• **Material to process**
- - - - -

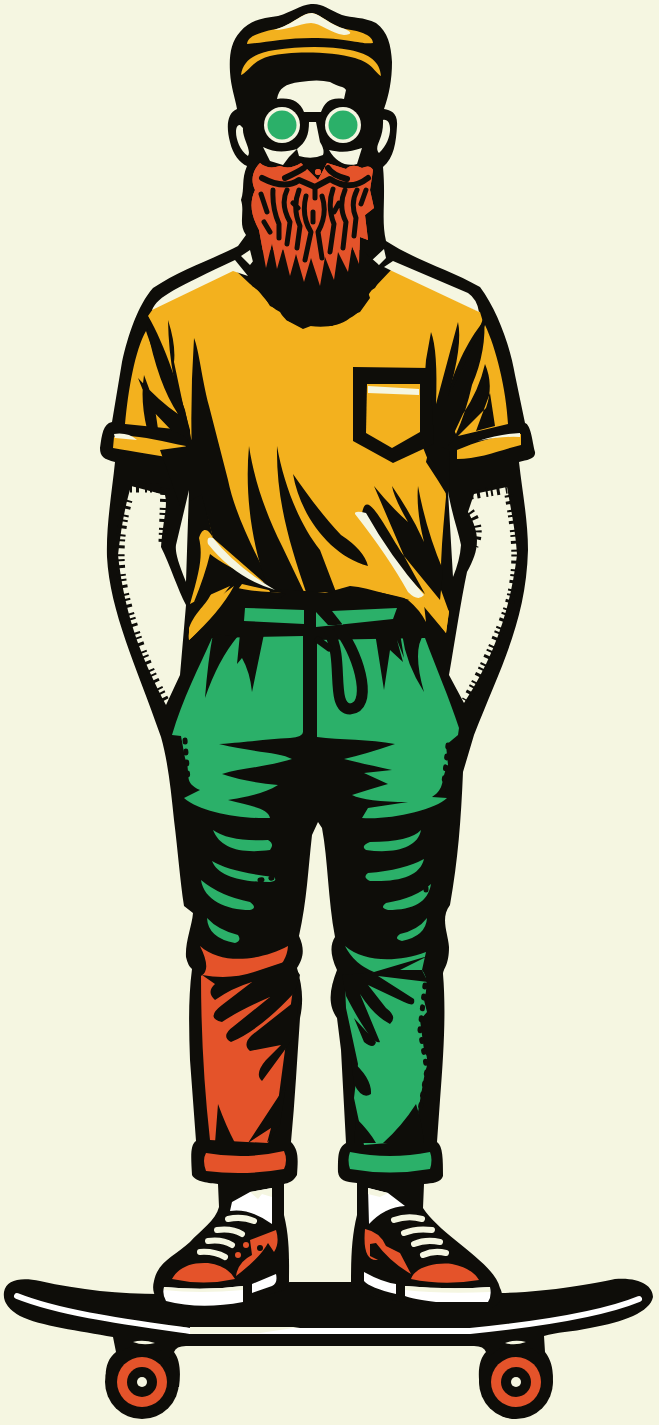
<!DOCTYPE html>
<html lang="en">
<head>
<meta charset="utf-8">
<title>Bearded skateboarder</title>
<style>
:root{--cream:#f5f6e1;--ink:#0e0d09;--yellow:#f3b11e;--green:#2bb069;--orange:#e4532a;--white:#fff}
html,body{margin:0;height:100%;overflow:hidden;background:var(--cream)}
svg{display:block;width:659px;height:1425px}
.ink{fill:var(--ink)}.cream{fill:var(--cream)}.yellow{fill:var(--yellow)}
.green{fill:var(--green)}.orange{fill:var(--orange)}.white{fill:var(--white)}
.line{fill:none;stroke:var(--ink);stroke-linecap:round;stroke-linejoin:round}
.hair{fill:none;stroke:var(--ink);stroke-width:9;stroke-dasharray:2 4 3 6 2 3}
.lace{fill:none;stroke:var(--cream);stroke-width:6;stroke-linecap:round}
</style>
</head>
<body>
<svg viewBox="0 0 659 1425" role="img" aria-label="Bearded man in a cap and round glasses standing on a skateboard">
<defs>
<g id="wheel">
<circle class="ink" r="37"/><circle class="orange" r="25"/><circle class="ink" r="15"/><circle class="cream" r="5"/>
</g>
</defs>
<rect class="cream" width="659" height="1425"/>

<g id="skateboard">
<path class="ink" d="M4 1292C6 1279 22 1277 40 1281C80 1290 120 1294 160 1294L290 1282H360L500 1293C550 1292 590 1284 615 1279C640 1277 653 1286 653 1297C650 1312 624 1322 590 1328C572 1332 556 1332 544 1336L545 1352C553 1362 554 1375 552 1387H480C477 1370 480 1358 486 1352Q484 1346 474 1346H186Q176 1346 174 1352C180 1360 181 1372 179 1387H107C104 1372 106 1360 116 1352L113 1337C80 1331 40 1326 20 1316Q2 1306 4 1292Z"/>
<path d="M17 1296C60 1313 120 1321 190 1331H470C540 1324 600 1315 639 1299" fill="none" stroke="var(--white)" stroke-width="6" stroke-linecap="round"/>
<path class="cream" d="M190 1327H300L260 1333L190 1334ZM133 1342Q143 1339 155 1343Q143 1346 133 1342ZM505 1343Q515 1339 526 1342Q515 1346 505 1343Z"/>
<use href="#wheel" x="142" y="1382"/><use href="#wheel" x="516" y="1382"/>
</g>

<path id="silhouette" class="ink" d="M311 4C300 5 292 12 278 16C262 18 250 20 240 32C231 42 229 55 230 72C231 88 235 97 237 109C227 113 226 127 230 142C233 155 240 163 247 166C241 180 245 188 241 200C245 212 238 224 246 235L238 246C215 258 180 270 153 288C138 305 128 335 122 362L112 422C103 424 102 434 100 448C100 457 104 459 115 462C112 492 106 525 107 557C110 612 136 665 161 737C168 762 171 790 174 820C178 852 180 880 184 906L193 913C192 926 185 942 186 957Q188 966 192 969C188 1000 189 1030 190 1060L196 1141C190 1145 191 1157 192 1175C195 1182 210 1183 218 1184L219 1207C216 1220 200 1231 190 1242C175 1256 158 1261 154 1281C151 1292 156 1301 165 1305L220 1309L285 1290L289 1282H351L364 1294L430 1308H492C502 1303 504 1295 500 1288C494 1262 440 1235 423 1208L424 1184C432 1183 441 1183 443 1176C443 1160 443 1146 437 1142L440 1100C444 1050 446 1010 443 974C444 967 449 965 449 947C448 933 440 918 450 905C458 860 461 820 463 772L474 735C500 668 526 622 528 550C528 520 522 490 519 462C527 460 536 459 535 452C532 440 531 425 525 423L515 375C510 345 497 310 480 287C450 270 415 260 386 241C381 220 386 200 383 167C394 158 396 142 397 126C398 113 391 110 384 109C389 95 392 80 392 62C391 45 388 32 376 23C364 17 352 18 342 15C328 9 322 3 311 4Z"/>
<path id="leg-gap" class="cream" d="M318 822L312 835C308 870 307 900 299 936C306 951 302 960 297 968C302 985 304 1000 300 1018C297 1060 295 1100 291 1142C299 1150 298 1160 297 1175C293 1182 288 1183 284 1184V1215C290 1240 289 1260 289 1282H351C351 1255 352 1235 357 1215V1183C345 1182 339 1180 338 1172C338 1155 338 1148 346 1143L341 1050L337 1018C327 1004 330 988 337 970C330 955 330 945 335 937C328 900 328 860 322 828Z"/>

<g id="cap">
<path class="yellow" d="M247 44C248 35 262 32 280 28C294 23 302 13 312 13C322 15 330 25 345 29C362 31 373 36 373 43C362 45 350 38 312 38C285 38 262 43 247 44Z"/>
<path class="cream" d="M274 30C294 24 302 13 312 13C322 15 330 25 345 29Q356 34 344 35C330 33 320 23 311 23C298 24 288 30 274 30Z"/>
<path class="yellow" d="M241 75C243 60 255 53 275 50C300 46 330 46 350 50C370 54 380 62 381 76C374 72 374 64 355 58C330 51 290 51 270 56C253 60 248 72 241 75Z"/>
</g>

<g id="face">
<path class="cream" d="M277 99C279 88 285 84 300 82Q318 79 330 82C338 87 344 86 346 90L344 99C330 97 325 102 321 112H304C300 101 290 97 277 99ZM309 122H316L320 142Q325 150 323 155Q312 160 299 156L297 149C306 142 309 135 309 122ZM263 147C275 153 286 152 297 149L289 157L283 165L270 161ZM329 150C342 153 350 152 362 148L357 164C346 167 336 162 329 150ZM240 125C233 124 235 147 248 156C252 150 242 138 243 128ZM383 120C393 118 393 140 379 153C373 146 384 140 383 120Z"/>
<circle class="cream" cx="282" cy="125" r="18"/><circle class="green" cx="282" cy="125" r="14.5"/>
<circle class="cream" cx="343" cy="125" r="18"/><circle class="green" cx="343" cy="125" r="14.5"/>
</g>

<g id="beard">
<path class="orange" d="M260 163C253 170 250 180 255 190C249 203 251 215 259 230L266 268L272 243L277 269L283 248L290 276L296 254L304 282L311 258L320 286L325 257L334 280L338 252L348 272L352 246L359 264L360 237L368 240L365 215L374 208L370 190L373 170Q370 164 362 168Q352 163 346 169L327 163L318 180L301 163Q290 170 280 166Q268 170 260 163Z"/>
<g class="line" stroke-width="5">
<path d="M262 178Q285 190 299 180L315 187L330 179Q350 192 368 178M285 178Q298 172 304 168M328 168Q332 175 347 179" stroke-width="6"/>
<path d="M261 194L267 212M273 190Q272 208 279 224V238M287 190Q280 204 290 222L287 244M299 190Q292 208 300 226L297 248M315 188V198M306 196Q301 216 311 232L305 260M322 196Q328 214 318 232L322 258M333 189Q327 206 334 224L330 252M345 190Q338 206 346 222L343 248M357 190Q350 204 356 218L354 236M366 190L361 204M264 222L270 232M313 212V222M293 203L298 208M339 203L334 212"/>
</g>
<circle class="orange" cx="318" cy="172" r="3"/>
</g>

<g id="shirt">
<path class="yellow" d="M148 316L155 306L233 268L250 284C262 291 266 305 280 312C288 326 298 322 310 326C325 328 340 326 350 318C366 310 364 296 375 287L392 269L480 312L483 322C468 340 452 372 444 408L432 450C442 465 446 475 446 497C443 530 440 560 441 590L449 612L446 633L420 602C395 598 372 588 350 586L325 593C290 592 262 594 238 588C215 600 208 624 189 640V628C196 610 206 606 212 592L190 604C200 570 203 555 199 538C203 525 209 530 213 538L202 490C196 474 190 455 190 430C180 390 165 345 148 316Z"/>
<path class="cream" d="M152 310C158 296 176 288 235 260L248 276L233 271ZM384 267L393 261L468 293Q477 299 479 312L392 271ZM241 256L250 250L255 270ZM370 262L384 249L386 258L371 273Z"/>
<path class="yellow" d="M146 331C152 350 168 385 184 430L125 424C128 390 135 350 146 331ZM485 325C496 348 506 388 508 424L458 436C448 430 456 390 466 364ZM114 437C132 433 160 441 186 446L180 459C160 456 130 451 113 448ZM457 450C480 440 500 435 521 434V445C500 450 480 459 457 459Z"/>
<path class="cream" d="M114 434Q128 432 137 440L115 438ZM478 441Q500 434 520 433V437Q500 436 478 441Z"/>
<g id="shirt-folds" class="ink">
<path d="M147 314Q163 350 185 410L203 494L180 506L160 450L189 446Q190 436 172 431L150 408L138 378Q160 402 178 414Q158 384 147 328ZM168 320Q176 345 174 362Q182 400 189 432Q169 380 168 320ZM194 338C199 350 202 380 209 406L228 480C235 515 256 555 275 592L213 538L192 458Q190 400 194 338ZM144 375Q155 402 158 429H147Q140 400 144 375Z"/>
<path d="M249 446C254 480 266 514 282 546L304 592H270C254 555 244 500 249 446ZM277 446C284 486 300 525 320 550L336 592H306C290 545 276 500 277 446ZM293 474C308 495 322 515 341 535Q364 550 368 566C330 556 300 515 293 474ZM362 514C366 485 386 530 404 556L425 594Q394 566 362 514ZM374 486Q390 506 408 522Q394 498 392 486Q412 515 424 542Q416 510 418 486Q426 530 443 570L440 600L404 556Z"/>
<path d="M484 316Q487 350 472 385Q466 412 456 434L428 460L420 440L426 360L431 332Q438 350 436 404L458 322Q463 345 448 396Q466 366 484 316ZM485 364Q479 390 463 414L448 446L486 408Q494 385 485 364ZM490 393L495 426L476 431ZM426 462Q430 440 449 450L450 500Q438 480 426 462Z"/>
<path d="M210 554Q205 575 194 602L230 586L212 609Q232 600 242 584L286 594L270 604H415L404 598Q350 584 330 593L280 589Q230 570 210 554Z"/>
</g>
<path class="yellow" d="M189 640Q187 628 196 619Q214 600 234 586Q220 612 189 640ZM408 600Q420 610 426 622L424 604L446 633L449 611L427 594Z"/>
<path class="cream" d="M208 544Q206 536 213 538Q235 566 275 590Q235 578 208 544ZM355 514Q354 510 366 513Q390 556 424 595Q418 602 408 592Q388 556 355 514Z"/>
<path id="neckline" class="ink" d="M246 270L262 250H362L378 264L384 272L375 288L368 292L370 298L360 312L350 316L332 326L316 324L303 329L286 320L283 312L270 306L262 293L252 286Z"/>
</g>
<g id="pocket">
<path class="ink" d="M353 367L430 368L434 444L393 463L353 441Z"/>
<path class="yellow" d="M367 384H420V432L392 448L366 433Z"/>
<path class="cream" d="M368 386L419 389V395L368 393Z"/>
</g>
<use href="#beard"/>

<g id="arms">
<path class="cream" d="M131 486L165 495C168 506 163 520 161 547C170 565 178 590 186 605L180 675L166 705C145 665 125 620 118 555C121 530 124 510 131 486ZM474 494L507 487C512 515 516 535 517 555C510 610 495 655 464 703L449 675C455 640 461 600 467 572C478 552 482 536 468 512ZM189 490L186 582C178 562 175 552 176 545ZM448 491C452 515 458 530 461 545Q460 560 453 577Z"/>
<path class="hair" d="M130 488H165L163 542M128 500C120 530 116 560 126 600Q140 655 166 703M471 495L507 489M470 512Q482 528 474 546M509 495C516 535 520 565 509 605Q494 650 466 701"/>
</g>

<g id="trousers">
<path class="green" d="M212 638L303 636V732Q303 737 290 738C265 739 250 742 219 744C250 752 280 752 292 759C262 768 240 768 222 774Q245 782 278 785C262 795 240 798 228 800C250 806 268 808 270 818C240 819 200 812 184 798L200 790C182 782 192 774 185 758L181 736L172 735C182 700 200 665 212 638ZM317 640L425 638C435 665 450 700 459 728L458 735L446 745L448 765C440 780 446 788 432 797L447 798C435 810 390 820 362 818L368 808L408 802Q366 802 352 795Q374 788 388 784L364 773L392 770Q364 764 344 759Q366 754 395 744C370 739 340 740 317 737ZM245 608L304 610V624L244 621ZM316 612L328 625H343L332 611L397 608L393 619L346 624L316 627Z"/>
<path class="ink" d="M213 634L238 636Q218 660 205 698Q208 660 213 634ZM240 634H264L252 692Q250 672 242 658L237 664ZM375 633H400L404 658L397 640L403 662L390 650L384 690ZM402 634H424Q412 650 424 692Q406 664 402 634Z"/>
<path class="line" stroke-width="11" d="M330 634C344 660 330 708 350 709C372 708 362 660 340 630"/>
<path class="line" stroke-width="7" d="M318 640L329 648"/>
<path class="green" d="M213 830Q230 842 268 840Q275 844 270 850C240 854 220 848 213 830ZM212 861Q230 872 274 877Q278 881 270 882C240 882 218 876 212 861ZM201 880Q220 896 250 902Q258 908 250 910C226 910 204 900 201 880ZM207 918Q218 930 238 935Q242 941 235 943Q208 938 207 918ZM421 830Q410 842 370 842Q360 846 366 850C394 854 418 848 421 830ZM424 859Q404 870 368 873Q362 877 370 881C400 882 420 876 424 859ZM431 884Q416 898 386 903Q379 908 388 910C414 910 428 902 431 884ZM427 918Q418 930 400 934Q393 939 402 941Q426 936 427 918Z"/>
<path class="orange" d="M200 946C222 966 262 960 288 946Q287 962 272 974L294 982Q290 1010 287 1035L277 1110L268 1143L210 1140Q201 1060 201 976Q212 970 200 946Z"/>
<path class="green" d="M345 946C364 962 396 963 426 952L422 970Q430 980 424 1000L427 1012L420 1020L424 1050Q430 1060 425 1072L418 1112L423 1140L364 1145L354 1098L358 1064L346 1008L345 985L374 972Q354 964 345 946Z"/>
<g class="ink">
<path d="M202 975Q230 980 254 972L290 960L300 975L295 992Q260 1030 231 1042Q220 1036 234 1026L270 997Q240 1010 222 1022Q205 1018 222 1005L252 982Q232 988 215 1000Q206 992 215 984ZM299 998L295 1036L262 1081Q254 1074 266 1060L281 1045L250 1051Q242 1044 252 1035ZM218 1104Q226 1126 235 1143H215ZM248 1143L286 1085L280 1125L267 1143L271 1128Z"/>
<path d="M428 956L400 970L422 970L428 982L378 976L414 999Q416 1008 404 1002L368 985L386 1008Q398 1017 390 1024Q374 1016 360 994L380 1042Q372 1046 346 996L342 975L374 972ZM354 1018L376 1042Q374 1050 364 1042ZM351 1060Q372 1078 371 1094Q362 1100 354 1084ZM356 1118Q370 1132 376 1143H354ZM416 1104Q422 1122 424 1143H383Q402 1126 416 1104Z"/>
</g>
<path class="line" stroke-width="5" stroke-dasharray="2 9" d="M185 740L188 780M448 745L443 792M425 985L420 1030L427 1070L420 1110M260 880L272 878M426 888V898"/>
<path class="orange" d="M206 1153Q245 1160 284 1151Q288 1160 284 1169Q245 1176 206 1171Q202 1160 206 1153Z"/>
<path class="green" d="M350 1152Q390 1160 430 1152Q433 1160 430 1169Q390 1176 350 1169Q347 1160 350 1152Z"/>
</g>

<g id="shoes">
<path class="white" d="M232 1202L250 1192L272 1188V1224Q250 1208 230 1211ZM368 1188L388 1193L405 1206Q385 1207 369 1224Z"/>
<path class="cream" d="M250 1192L272 1188V1197L262 1194L258 1199ZM368 1188L388 1193L380 1197L368 1194Z"/>
<path class="orange" d="M172 1279C178 1268 190 1262 208 1263Q228 1266 235 1279Q204 1286 172 1279ZM236 1276Q238 1262 252 1255L250 1240L276 1230Q280 1243 274 1252L268 1243Q260 1258 236 1276ZM411 1279C414 1268 434 1262 452 1264Q472 1268 479 1280Q444 1286 411 1279ZM365 1229Q380 1232 386 1246L400 1253L411 1274Q390 1262 376 1243L370 1244V1256L378 1260Q362 1262 365 1229Z"/>
<circle class="orange" cx="238" cy="1255" r="3"/><circle class="orange" cx="246" cy="1245" r="3"/><circle class="ink" cx="260" cy="1248" r="3"/>
<path class="lace" d="M228 1219Q242 1216 254 1221M217 1230Q232 1228 242 1234M208 1241Q222 1239 232 1245M200 1252Q214 1251 225 1257" stroke-width="5"/>
<path class="lace" d="M394 1220Q408 1215 422 1219M404 1233Q416 1228 432 1230M414 1244Q426 1239 440 1242M423 1255Q434 1250 446 1253" stroke-width="5"/>
<path class="white" d="M164 1287Q205 1291 243 1286V1302Q200 1310 166 1301Q162 1294 164 1287ZM252 1284L276 1274Q278 1283 272 1286L252 1293ZM364 1272Q382 1282 396 1284V1294Q370 1288 364 1281ZM405 1286Q450 1290 490 1287Q492 1296 488 1302H436Q412 1299 405 1296Z"/>
<path class="cream" d="M164 1287Q205 1291 243 1286V1290Q200 1294 164 1290ZM405 1286Q450 1290 490 1287V1292Q440 1294 405 1290Z"/>
</g>
</svg>
</body>
</html>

- - - - -

• **What is needed**
Please copy out each line of the material that contains the string "body".

• **The answer**
html,body{margin:0;height:100%;overflow:hidden;background:var(--cream)}
<body>
</body>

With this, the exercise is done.